Setting Sun on Space Station Solar research
Today, ground control in Belgium switched off a package that had been continuously watching the Sun from the International Space Station for nine years.
‘Solar’ has been measuring most of the radiation emitted by our closest star across the electromagnetic spectrum. Built to run for only 18 months, it was still working until today – exceeding all expectations.
Solar’s observations are improving our understanding of the Sun and allowing scientists to create accurate computer models and predict its behaviour.
To predict how the Sun behaves, scientists create complex computer models to build a virtual star. With more observations, scientists can fine-tune their models. Modelling and predicting the Sun’s activity with precision is an important step towards understanding humankind’s effect on Earth’s climate.
Between 2012 and 2016, the Space Station turned itself five times to position Solar so that it could track the Sun without interruption for a complete solar day – around a month of Earth days.
It was the first time the Station changed attitude for scientific reasons alone and a huge achievement – it’s not every day that you move a 450 tonne orbital outpost.
Today, Solar was moved to a parked position where it was secured with a pin. Even during its last days, Solar was delivering important data.
The teams at the control centre in Brussels, Belgium, used the final moments to stress the hardware to its limits and gain a better understanding of how the observations have been affected by age and the intense changes in temperature it endures outside the Station. Using this extra information, researchers are developing software that will improve calibration of parts of the data.
ESA’s project leader, Astrid Orr, comments, “After all these years of gaining valuable information about our Sun it is an emotional moment for the team, but Solar has far exceeded everyone’s expectations.”
“This kind of research does not deliver pretty pictures, but numbers. I tip my hat to the researchers who patiently sort through the wealth of data – this field of science may seem tedious and unexciting to the outside world, but climate studies heavily rely on these data to understand the world we live in and how we are shaping it.”

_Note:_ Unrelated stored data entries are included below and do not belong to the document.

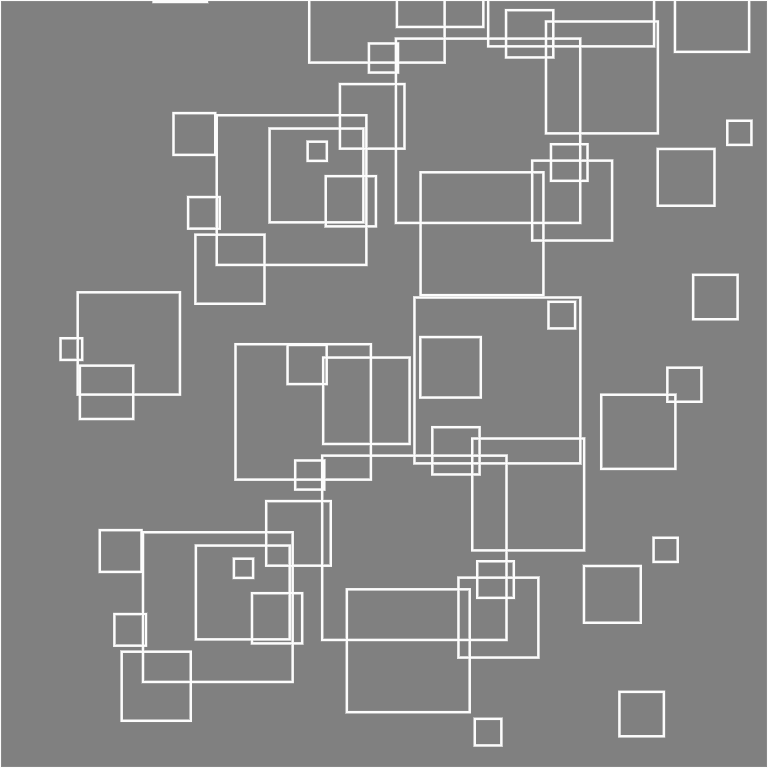
This pattern is drawn by a Shadertoy shader. Its source:

```glsl
const int SQUARES = 29;
const float HALF_LINE = 0.00165;

// Distance to the outline of an axis-aligned square, corners kept sharp
float squareOutline(vec2 p, vec2 centre, float halfSide) {
    vec2 q = abs(p - centre);
    return abs(max(q.x, q.y) - halfSide) - HALF_LINE;
}

// Evenly spread points, loosened by sines
vec2 scatter(float i) {
    vec2 even = fract(0.37 + i * vec2(0.7549, 0.5698));
    return fract(even + 0.06 * sin(i * vec2(12.9, 7.3) + vec2(0.0, 2.0)));
}

void mainImage(out vec4 fragColor, in vec2 fragCoord) {
    vec2 uv = fragCoord / iResolution.xy;
    float pixel = 1.0 / iResolution.y;

    // Thin border along the canvas edge
    vec2 edge = min(uv, 1.0 - uv);
    float dist = min(edge.x, edge.y) - 0.0014;

    for (int i = 0; i < SQUARES; i++) {
        // Many small squares, few large ones
        float rank = float(i) / float(SQUARES - 1);
        float side = 0.025 + 0.09 * rank + 0.125 * pow(rank, 5.0);

        // Large squares keep away from the left and right sides
        vec2 spot = scatter(float(i));
        vec2 corner = vec2(mix(1.4 * side - 0.01, 1.08 - 1.6 * side, spot.x),
                           0.56 + 0.543 * spot.y);

        // The group repeats once, lower and slightly to the left
        for (int row = 0; row < 2; row++) {
            vec2 low = corner - float(row) * vec2(0.096, 0.543);
            if (low.x > 0.012)
                dist = min(dist, squareOutline(uv, low + 0.5 * side, 0.5 * side));
        }
    }

    // White lines on mid grey
    float line = clamp(0.5 - dist / pixel, 0.0, 1.0);
    fragColor = vec4(vec3(mix(0.5, 0.99, line)), 1.0);
}
```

The measurements from the SOLAR/SolACES instrument are freely available here: https://www.cosmos.esa.int/web/esdc